Hello, everyone, and welcome to the middle of the week. Yet another steamy day is on the way, and we are trying to stay cool with cups of iced stimulation. We hope you are doing the same. We should note that we will be taking an extended break starting later today and will return next week. So we hope you survive the next few days. Meanwhile, here are some tidbits. Hope all goes well …
A new type of injectable cholesterol drug may save the health system from paying for heart attacks and strokes, but the high list price would still mean an increase total health care spending by 4 percent, according to a study in the Journal of the American Medical Association. In order to be cost-effective, the PCSK9 inhibitors should cost just over $4,500 per year. The roughly $14,000 list price, however, does not include manufacturer rebates. The companies selling these drugs disputed the findings.

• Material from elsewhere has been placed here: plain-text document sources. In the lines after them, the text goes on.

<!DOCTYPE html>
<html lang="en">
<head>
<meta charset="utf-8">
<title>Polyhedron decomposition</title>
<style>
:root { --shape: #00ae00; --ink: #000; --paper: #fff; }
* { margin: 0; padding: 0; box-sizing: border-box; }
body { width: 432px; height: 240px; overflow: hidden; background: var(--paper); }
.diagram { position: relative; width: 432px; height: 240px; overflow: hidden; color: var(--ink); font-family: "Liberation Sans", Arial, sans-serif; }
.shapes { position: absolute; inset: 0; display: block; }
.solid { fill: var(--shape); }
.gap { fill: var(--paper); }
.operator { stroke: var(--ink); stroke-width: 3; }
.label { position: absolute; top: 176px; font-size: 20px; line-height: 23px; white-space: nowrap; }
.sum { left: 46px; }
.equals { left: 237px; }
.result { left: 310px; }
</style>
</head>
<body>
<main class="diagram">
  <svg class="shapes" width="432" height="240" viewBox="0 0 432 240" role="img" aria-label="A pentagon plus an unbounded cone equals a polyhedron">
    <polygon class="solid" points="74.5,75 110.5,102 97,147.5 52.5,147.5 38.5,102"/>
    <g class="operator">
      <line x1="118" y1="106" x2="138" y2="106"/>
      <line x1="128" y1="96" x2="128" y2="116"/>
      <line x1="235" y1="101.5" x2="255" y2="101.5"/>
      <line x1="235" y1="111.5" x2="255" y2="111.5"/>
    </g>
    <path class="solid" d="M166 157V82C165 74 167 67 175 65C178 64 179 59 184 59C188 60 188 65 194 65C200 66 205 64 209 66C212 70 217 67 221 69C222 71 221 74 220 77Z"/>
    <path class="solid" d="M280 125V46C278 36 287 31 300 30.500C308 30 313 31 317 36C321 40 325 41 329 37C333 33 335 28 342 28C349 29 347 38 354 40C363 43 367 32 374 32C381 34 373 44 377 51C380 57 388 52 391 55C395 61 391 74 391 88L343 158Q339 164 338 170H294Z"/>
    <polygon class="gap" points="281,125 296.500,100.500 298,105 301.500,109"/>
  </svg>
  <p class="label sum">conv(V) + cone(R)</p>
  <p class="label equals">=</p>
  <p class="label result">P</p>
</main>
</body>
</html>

The Alli weight-loss pill has been supported by problematic clinical studies that “systematically understated” its potential harms, according to STAT, citing a study in PLOS Medicine. The study compared published journal articles with data summaries submitted to European regulators and found the publications disclosed just 14 percent to 33 percent of adverse events compared with the data summaries.
ViiV Healthcare started Phase 3 trials of a two-drug regimen for HIV that might simplify treatment for patients who receive therapy for the first time, PMLive tells us.
Drug makers that change hard gelatin capsule suppliers do not need to seek approval beforehand under a policy introduced by the Food and Drug Administration, InPharma Technologist says.
Zhejiang Medicine, which makes antibiotics sold in the US, hid quality testing results that may have indicated the products were contaminated, according to a warning letter issued by the FDA.
Carl Icahn bought 3.4 million shares in Allergan (AGN) valued at $785.7 million, Reuters reports. Icahn began acquiring shares in the drug maker last spring after its $160 billion buyout deal with Pfizer (PFE) fell through.
A new study falls far short of showing that mothers taking acetaminophen during pregnancy increases their child’s risk of behavioral problems, writes STAT.